Day 83 – Madura to Eucla

The first couple of kilometres today were actually really enjoyable. Riding at sunrise with a completely cloudless sky is not a bad way to spend a morning. Unfortunately the headwind soon took its toll and my mood quickly deteriorated. The first 110 kilometres or so weren’t as bad as the last few days. The perfect weather did manage to lift my spirits a bit, so instead of ‘awful’, the morning was just a bit below average.

Stopping in Mundrabilla, I met a 79-year-old cycling 20,000km around the coast of Australia for the 5th time in the last 9 years. He was going the other way so I didn’t ride with him at all but he really was a true inspiration. Amazing effort Douglas!

After the stop, there was a slight lull in the wind and I took full advantage. It was still in my face but it was only a breeze and for about half an hour I was pushing almost normal speeds – something I think I am now paying for as I’m struggling to stay awake.

Predictably, this didn’t last and the wind got worse and worse for the rest of the day – proving really quite challenging for the final 30 kilometres.

The last couple of kilometres held a short climb and I was able to see the sea for the first time in a few days. Although honestly I wasn’t that bothered. I was just glad to be finishing.

Wildlife watching today held a bit of excitement. I saw a couple of very big eagles – probably the biggest flying birds I’ve seen so it was lucky they weren’t coming after me I guess. And I also saw a porcupine – however whilst it looked undamaged, I suspect its slumber in the middle of the road was a bit more permanent than it would’ve liked.

Distance: 112.8 miles / 181.3 km
Riding Time: 8:45:37
Av. Speed: 12.9 mph / 20.7 kph

Advertisements

5 comments

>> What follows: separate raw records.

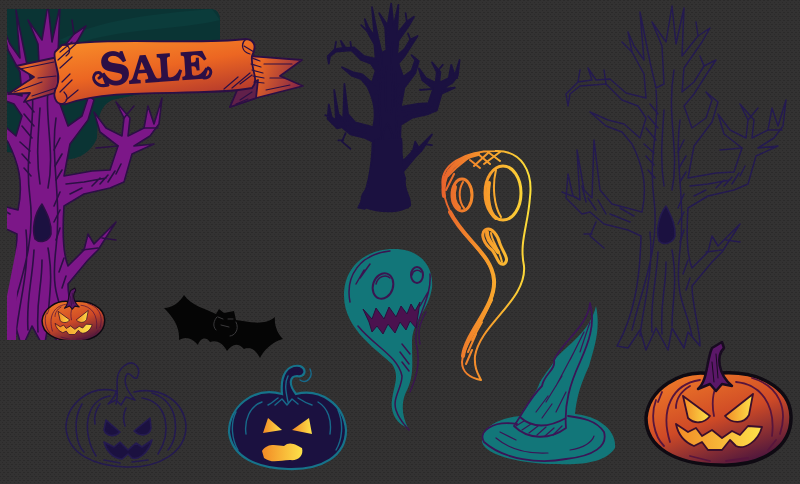
<!DOCTYPE html>
<html lang="en">
<head>
<meta charset="utf-8">
<title>Halloween sale elements</title>
<style>
:root{--paper:#333232;--grain:#2b2a2a;--navy:#1b1140;--ink:#241a50;--purple:#7c1788;--plum:#2c0f45;--teal:#127679;--pine:#0a3434;--orange:#f07a22;--glow:#fdb92e}
html,body{margin:0;background:var(--paper);overflow:hidden}
svg.sheet{display:block;width:800px;height:484px}
.line{fill:none;stroke-linecap:round;stroke-linejoin:round}
.tree{stroke-linejoin:round;stroke-linecap:round}
.tree-purple{fill:var(--purple);stroke:var(--plum);stroke-width:1.6}
.tree-outline{fill:none;stroke:var(--ink);stroke-width:1.5}
.tree-silhouette{fill:var(--navy);stroke:var(--navy);stroke-width:3}
.sale{font-family:"TeX Gyre Bonum","Noto Serif",serif;font-weight:700;font-size:41px;fill:var(--plum)}
.sale .cap{font-size:49px}
</style>
</head>
<body>
<svg class="sheet" viewBox="0 0 800 484" role="img" aria-label="Halloween sale elements: banner, trees, ghosts, bat, hat and pumpkins">
<defs>
<pattern id="grain" width="4" height="4" patternUnits="userSpaceOnUse"><path d="M0 0h1v1h-1zM2 2h1v1h-1zM3 0h1v1h-1z" fill="var(--grain)"/></pattern>
<linearGradient id="ribbon" x1="0" y1="0" x2="0.5" y2="1"><stop offset="0" stop-color="#f9922a"/><stop offset=".55" stop-color="#ec6622"/><stop offset="1" stop-color="#b53a2c"/></linearGradient>
<linearGradient id="tail" x1="0" y1="0" x2="1" y2="0.3"><stop offset="0" stop-color="#7c2350"/><stop offset=".4" stop-color="#ee6a22"/><stop offset="1" stop-color="#8c2a44"/></linearGradient>
<linearGradient id="flame" gradientUnits="userSpaceOnUse" x1="442" y1="0" x2="530" y2="0"><stop offset="0" stop-color="#e8622c"/><stop offset=".5" stop-color="#f79a2b"/><stop offset="1" stop-color="#fde03a"/></linearGradient>
<linearGradient id="rind" x1="0.2" y1="0" x2="0.75" y2="1"><stop offset="0" stop-color="#ef7a28"/><stop offset=".5" stop-color="#cf4a26"/><stop offset="1" stop-color="#43123f"/></linearGradient>
<linearGradient id="glow" x1="0" y1="0" x2="1" y2="0"><stop offset="0" stop-color="#f28a25"/><stop offset="1" stop-color="#fde24a"/></linearGradient>
<clipPath id="scene-frame"><rect x="7" y="9" width="300" height="331"/></clipPath>

<g id="tree" class="tree">
<path d="M617 346C634 316 640 280 641 236L628 230 604 224 590 212 582 214 566 198 568 174 573 196 580 200 577 150 584 190 592 198 594 140 600 190 612 204 642 212C648 184 642 164 632 144L622 132 606 126 590 112 608 120 624 124 640 138 646 118 638 106 622 100 606 84 580 86 570 94 568 106 566 94 578 82 592 80 588 68 596 80 610 79 626 93 646 98 644 74 632 52 628 32 634 46 644 60 640 12 650 62 656 88 664 84 662 46 652 22 666 42 672 6 676 44 684 8 682 56 698 36 710 28 702 42 684 68 682 92 694 82 704 66 716 60 708 72 694 94 684 106 692 128 706 118 712 100 706 92 718 102 712 122 694 146 688 178 716 173 734 172 742 148 724 134 718 114 730 130 746 138 748 120 740 104 754 120 752 138 768 130 772 108 778 126 786 100 783 126 774 138 758 148 778 146 756 156 748 184 734 190 708 196 688 208C686 238 688 258 692 268L708 252 712 236 718 246 740 224 722 252 712 262 692 286C692 306 700 328 700 346L688 332 684 348 672 328 668 350 656 328 646 350 640 330 628 348Z"/>
<g fill="none">
<path d="M656 90C660 130 648 152 654 200S642 288 632 330M674 70C666 118 680 150 672 190M680 120C674 160 686 200 680 250S686 304 692 336M664 110C662 140 660 160 664 186M650 232C654 270 644 300 640 336M658 252C656 286 650 300 652 332M672 250C678 284 672 300 672 326M666 262C666 290 660 300 662 334"/>
<path d="M690 186l18-2 22-4M694 196l12-6M716 188l8-8M724 186l8-9M732 184l7-11M740 176l5-10M620 208l14 8M610 214l20 8M598 200l8 14M588 198l8 12M582 186l4 16M650 104l8 10M648 116l10 12M646 128l10 12M644 144l10 9M646 156l8 9M648 170l7 8M684 140l-6 12M686 156l-7 12M686 172l-6 10M684 194l-6 14M684 212l-6 12M684 230l-4 12M688 260l-5 14M690 278l-4 12"/>
<path d="M572 196l-10-4M596 222l-6 14 14 12M592 234l-8 0M726 240l14 2M706 252l16-2M606 84l-2-14M632 52l-10-10M698 36l-2-14M704 66l-4-10M742 148l-22 2M748 120l10-12M768 130l14 0M578 82l2-12"/>
</g>
<path d="M666 206C658 216 656 232 659 241 664 246 673 243 675 236 676 224 670 214 666 206Z" fill="var(--navy)"/>
</g>

<g id="lantern">
<path d="M712 374C680 368 648 390 646 418 646 448 676 464 718 465 764 467 792 446 791 416 790 388 758 368 712 374Z" fill="url(#rind)" stroke="#0e0a12" stroke-width="3.5"/>
<path class="line" stroke="#58153c" stroke-width="1.8" d="M700 380C672 384 660 410 670 442M690 386C680 392 676 400 676 408M716 386C712 396 712 406 714 416M736 382C760 384 776 404 772 436M752 378C780 386 788 410 780 434M656 400C650 416 654 436 664 446M690 456l20 5M726 461l22-3M662 392l-4 10M776 440l-8 10"/>
<path d="M698 389C708 380 706 362 712 348L722 342 724 348C716 356 718 374 732 386L722 384 716 391 710 384Z" fill="#5b1768" stroke="#180b20" stroke-width="2.5" stroke-linejoin="round"/>
<path class="line" stroke="#180b20" d="M712 362l2 20M716 354l2 24"/>
<g fill="url(#glow)" stroke="#3a0f2c" stroke-width="1.8" stroke-linejoin="round">
<path d="M683 396L710 416C704 424 694 424 688 418Z"/><path d="M753 394L725 416C732 424 744 424 749 415Z"/>
<path d="M676 424L688 432 696 428 702 436 712 430 722 438 732 431 740 435 748 426 762 427C758 442 744 450 736 446L730 440 722 450 708 450 702 442 694 446C684 442 678 434 676 424Z"/>
</g>
</g>
</defs>

<rect width="800" height="484" fill="var(--paper)"/>
<rect width="800" height="484" fill="url(#grain)"/>

<g id="sale-scene" clip-path="url(#scene-frame)">
<path d="M7 9H212Q220 10 220 20V46L150 92 112 100C96 108 98 128 97 138 88 160 66 162 52 158L7 152Z" fill="var(--pine)"/>
<path d="M220 20C180 30 120 28 76 44L60 40C100 20 150 14 212 9Z" fill="#0d4140" opacity=".6"/>
<use href="#tree" class="tree-purple" transform="translate(-624 -2)"/>
<path d="M7 296L18 240 16 340H7Z" fill="var(--purple)"/>
<use href="#lantern" transform="translate(-237 141) scale(.432 .43)"/>
</g>

<g id="sale-ribbon" stroke="var(--plum)" stroke-width="1.8" stroke-linejoin="round">
<path d="M58 57L16 66 34 77 8 94 30 93 24 102 58 92Z" fill="url(#tail)"/>
<path d="M250 56L302 60 280 76 303 86 256 98 230 107 240 90Z" fill="url(#tail)"/>
<path d="M230 107L238 88 258 80 256 98Z" fill="#61204a"/>
<path d="M62 45C110 37 200 45 246 39 256 40 256 48 252 56 250 68 260 80 252 88 196 98 118 86 66 104 54 106 52 94 57 86 62 74 52 60 55 52Z" fill="url(#ribbon)"/>
<path class="line" stroke-width="1.2" d="M62 45C70 44 72 52 66 56M64 92C70 98 66 104 60 104M60 52l12-10M58 60l20-18M60 68l12-11M62 82l8-8M60 92l12-12M66 100l12-10M246 39C240 44 242 52 250 54M244 46l10 6M252 58l8 3M251 64l10 3M252 70l11 3M253 76l11 2M254 82l10 1M240 84l12-9M232 88l18-15M224 89l14-12M14 92l28-10M20 69l34-7M32 96l24-8M264 64l28 0M266 90l24-5M240 100l12-8M236 104l12-5M270 78l14 0M38 78l18-2"/>
</g>
<text class="sale" transform="translate(101 86) rotate(-4)" textLength="108" lengthAdjust="spacingAndGlyphs"><tspan class="cap">S</tspan>ALE</text>
<path class="line" stroke="var(--plum)" stroke-width="3" d="M108 85C96 88 90 78 96 73 101 71 103 76 99 78M204 78C211 78 213 70 208 68"/>

<g id="silhouette-tree">
<use href="#tree" class="tree-silhouette" transform="matrix(.6 0 0 .6 -12 0)"/>
<path d="M374 140C376 164 366 172 369 186 360 192 358 202 364 208 380 214 402 214 411 206 412 196 404 190 406 178 400 164 404 150 402 138Z" fill="var(--navy)"/>
</g>

<use href="#tree" id="outline-tree" class="tree-outline"/>

<g id="flame-ghost" class="line" stroke="url(#flame)" stroke-width="2">
<path d="M443 188C438 164 466 151 495 151 522 150 533 172 530 197 528 226 519 242 524 266 527 300 480 324 475 356 474 368 478 374 481 380 470 378 462 372 462 362 464 338 498 308 494 278 490 252 448 230 443 188Z"/>
<path stroke-width="4" d="M444 196C440 170 460 158 478 154M450 212C464 240 492 254 494 280 496 306 466 332 463 356"/>
<path d="M448 176l14-14M456 168l16-13M470 160l10 8M478 154l12 10M488 152l12 9M474 166l14-13M484 164l16-12M446 190l8-16M468 352l8-18M472 340l10-18M482 320l10-20M488 306l6-16M466 364l6-14"/>
<g stroke-width="3"><ellipse cx="462" cy="195" rx="10" ry="16"/><ellipse cx="503" cy="193" rx="18" ry="27"/><path d="M485 230C492 226 498 236 500 244 504 254 510 260 504 264 498 266 497 256 492 250 484 244 480 234 485 230Z"/></g>
<path stroke-width="4" d="M489 183C486 200 490 214 496 218M455 187C452 196 455 204 459 208M487 232C486 240 494 246 498 252"/>
<path d="M496 170C492 186 494 206 501 217M463 182C458 190 459 202 464 208M491 233C492 242 499 248 502 262"/>
</g>

<g id="teal-ghost">
<path d="M344 296C344 266 366 249 394 249 420 249 434 266 432 288 428 312 414 318 412 340 412 362 414 374 408 388 400 402 402 416 408 428 396 424 390 412 392 400 394 384 400 376 392 364 380 352 344 330 344 296Z" fill="var(--teal)"/>
<g class="line" stroke="#3a1550" stroke-width="1.5"><path d="M350 302C345 276 360 254 390 251M430 274C432 300 414 318 416 342 422 366 414 382 410 392M358 326C374 346 398 356 402 376 402 388 392 398 396 410 400 422 406 426 409 430M402 344l8 10M400 352l9 12M402 362l7 9M420 306l8-14M426 312C418 326 418 334 420 344M364 270l-8 14M370 264l-10 14"/>
<ellipse cx="383" cy="286" rx="10" ry="13" transform="rotate(18 383 286)" stroke-width="2"/><ellipse cx="417" cy="275" rx="6" ry="8" stroke-width="2"/><path d="M376 284C378 276 386 274 390 278M412 275C413 270 418 269 421 272"/></g>
<path d="M363 309L372 319 376 308 384 319 389 307 396 317 401 306 407 314 411 304 415 311 420 302 416 328 410 321 406 330 400 322 395 333 388 324 383 334 377 326 372 332 369 322Z" fill="#4b124f" stroke="#2e0e3d" stroke-linejoin="round"/>
</g>

<g id="bat" fill="#050505">
<path d="M164 308C172 308 180 302 184 295 192 306 204 308 216 314L219 309 224 313 229 312 234 311 236 320C250 322 264 326 275 317 274 326 278 334 283 339 272 342 264 350 260 358 256 350 250 346 244 349 238 342 232 344 227 351 222 342 216 340 210 342 206 336 200 338 198 345 192 338 186 336 179 340 180 328 174 318 164 308Z"/>
<path class="line" stroke="#3a393b" d="M218 317l5 2M228 319l5 0M221 325l8 2M216 330C212 326 214 320 217 317M236 322C240 330 234 336 230 336"/>
</g>

<g id="outline-pumpkin" class="line" stroke="var(--ink)" stroke-width="1.6">
<path d="M116 391C88 384 66 406 66 428 68 454 94 466 126 467 160 468 186 452 186 426 184 402 162 386 134 392M116 404C120 390 112 376 124 366 134 358 142 368 137 378 132 380 132 372 127 374 122 382 128 392 135 400L126 397 121 405 116 400 108 404C112 400 116 396 116 391"/>
<path d="M110 396C84 400 82 434 96 456M100 404C94 412 94 418 95 424M142 398C168 402 172 432 158 454M152 393C180 402 180 436 168 450M82 404C72 420 76 444 84 452M126 408C123 414 123 420 125 426M104 460l16 3M132 462l16-2"/>
<path d="M106 420L120 432C114 438 106 436 104 430ZM150 418L134 431C140 437 150 436 151 428ZM104 442L114 447 120 442 128 450 136 443 142 447 152 440C148 454 138 460 132 458L128 454 122 459C112 458 106 450 104 442Z" fill="var(--navy)"/>
</g>

<g id="navy-pumpkin">
<path d="M282 394C252 386 229 408 229 432 232 458 258 468 288 469 322 470 346 456 346 430 344 404 320 388 296 394 288 384 290 376 297 376 304 378 308 370 300 366 288 364 280 374 282 394Z" fill="var(--navy)" stroke="#16738a" stroke-width="2.2"/>
<path class="line" stroke="#17698a" stroke-width="1.4" d="M278 398C272 402 274 402 268 405M298 398C304 402 306 403 312 405M288 376C284 384 286 392 288 402M275 405L282 399 287 405 292 399 298 404M310 369C314 378 306 384 300 380M236 412C230 424 232 440 238 450M338 410C344 424 342 440 336 450M262 402C250 406 244 420 246 434M318 402C328 408 332 420 330 434"/>
<g fill="url(#glow)"><path d="M268 418L282 430 263 433Z"/><path d="M309 418L292 430 312 434Z"/><path d="M262 451C268 442 278 446 284 446 290 440 298 446 302 448 304 456 298 461 290 460 280 460 272 464 264 458Z"/></g>
</g>

<g id="witch-hat">
<path d="M596 306C601 330 594 348 589 366 580 386 577 396 575 414 598 416 617 430 615 448 606 462 584 465 558 464 522 464 486 456 482 442 482 426 500 418 520 416 528 402 536 394 540 382 546 372 552 366 556 358 566 346 590 332 596 306Z" fill="var(--teal)"/>
<g class="line" stroke="#3b1556" stroke-width="1.8"><path d="M590 303C588 326 562 342 554 360 556 370 544 374 542 386 530 398 526 408 514 426 528 440 550 440 566 428 564 404 570 384 580 362 588 344 596 324 590 303ZM517 424C492 420 478 432 484 442 504 460 540 464 566 459 594 456 608 446 604 432 596 420 582 418 568 416M520 417C532 428 548 428 566 418"/>
<path stroke-width="1.2" d="M516 426l8-5M522 430l9-6M529 433l9-7M537 435l9-8M545 436l9-8M553 435l9-9M548 396l-12 16M552 404l-10 14M562 376l-16 26M574 352l-18 34M584 332l-14 28M590 322l-10 30M566 392l-10 20M496 438C510 450 530 454 548 453M570 450C584 448 592 442 594 436M500 432l16 8"/></g>
</g>

<use href="#lantern" id="orange-pumpkin"/>
</svg>
</body>
</html>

  1. Nice one Douglas, if this is his 9th time around Auss and he was going in the opposite direction, maybe he has become wise to the prevailing wind direction, something to note Tom when you next do this crazy venture. Glad you got an opportunity to cycle with the Eagles, the book flying with condors springs to mind.

    Like

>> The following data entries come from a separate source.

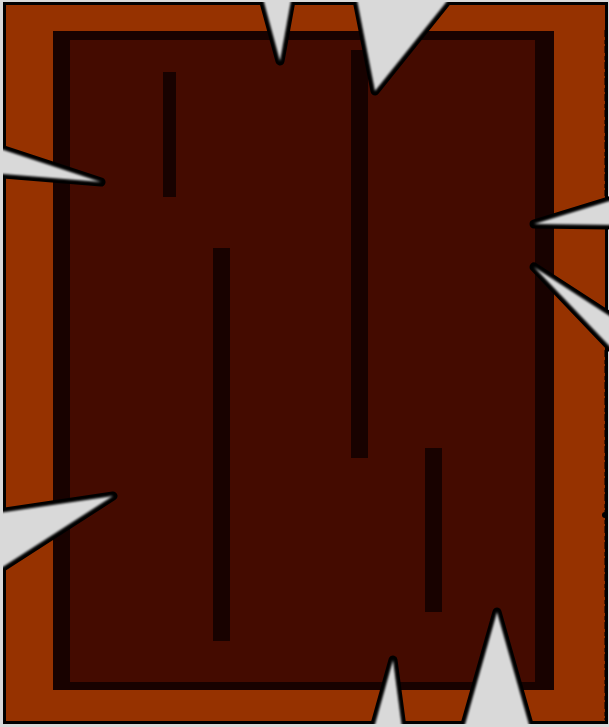
<!DOCTYPE html>
<html lang="en">
<head>
<meta charset="utf-8">
<title>Cracked wooden board</title>
<style>
:root {
  --backdrop: #d9d9d9;
  --frame: #963200;
  --panel: #440b00;
  --groove: #180200;
  --outline: #000;
}
html, body { margin: 0; overflow: hidden; background: var(--backdrop); }
.board { display: block; width: 609px; height: 727px; }
.backdrop { fill: var(--backdrop); }
.frame { fill: var(--frame); stroke: var(--outline); stroke-width: 3; }
.panel { fill: var(--panel); }
.groove { fill: var(--groove); }
.crack-edge { fill: var(--outline); stroke: var(--outline); stroke-width: 9; stroke-linejoin: round; }
.crack-fill { fill: var(--backdrop); }
.knot { fill: var(--outline); }
.edge-wear { fill: none; stroke: var(--outline); stroke-width: 3; stroke-dasharray: 7 3 4 2; }
</style>
</head>
<body>
<svg class="board" viewBox="0 0 609 727" role="img" aria-label="Wooden board with cracked edges">
  <defs>
    <clipPath id="board-area"><rect x="3" y="2" width="606" height="722"/></clipPath>
    <filter id="soft-edge" x="-10%" y="-10%" width="120%" height="120%"><feGaussianBlur stdDeviation="0.9"/></filter>
    <g id="cracks">
      <polygon points="262,-5 292,-5 280,61"/>
      <polygon points="356,-5 452,-5 375,91"/>
      <polygon points="-8,146 101,182 -8,173"/>
      <polygon points="-8,514 113,496 -8,574"/>
      <polygon points="534,224 619,198 619,225"/>
      <polygon points="534,267 619,322 619,356"/>
      <polygon points="372,735 393,660 403,735"/>
      <polygon points="462,735 497,612 532,735"/>
    </g>
  </defs>

  <rect class="backdrop" width="609" height="727"/>
  <rect class="frame" x="4.5" y="3.5" width="602" height="719"/>
  <path class="edge-wear" d="M606 30V196M606 350V720"/>
  <circle class="knot" cx="605" cy="515" r="3"/>

  <g id="recess">
    <rect class="groove" x="53" y="31" width="501" height="659"/>
    <rect class="panel" x="70" y="40" width="465" height="642"/>
  </g>

  <g id="grain" class="groove">
    <rect x="163" y="72" width="13" height="125"/>
    <rect x="213" y="248" width="17" height="393"/>
    <rect x="351" y="50" width="17" height="408"/>
    <rect x="425" y="448" width="17" height="164"/>
  </g>

  <g clip-path="url(#board-area)">
    <use href="#cracks" class="crack-edge"/>
    <use href="#cracks" class="crack-fill" filter="url(#soft-edge)"/>
  </g>
</svg>
</body>
</html>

  2. Tom,
    I didn’t see it, so am unsure, but I think that your porcupine might actually have been an ECHIDNA or the spiny ant-eater, one of the most primitive order of mammals, a ‘monotreme’.
    They look like a hedgehog or porcupine but are not related. Their backs and sides are covered with spines and coarse hair. When in danger they roll themselves into a ball or can dig itself into sand or earth with a great rapidity.
    Though obviously on this occasion not with sufficient rapidity.
    N

    Like

  3. Silly old dude can’t think of anything else to do! He should try something more challenging like wrangling rabbits…

    Like

  4. The echidna was probably being chased by the Eagles and you were their second option. Congrats on reaching the border. Bye bye from West Aus…it’s all down hill now

    Like

Leave a Reply

Fill in your details below or click an icon to log in:

WordPress.com Logo

You are commenting using your WordPress.com account. Log Out / Change )

Twitter picture

You are commenting using your Twitter account. Log Out / Change )

Facebook photo

You are commenting using your Facebook account. Log Out / Change )

Google+ photo

You are commenting using your Google+ account. Log Out / Change )

Connecting to %s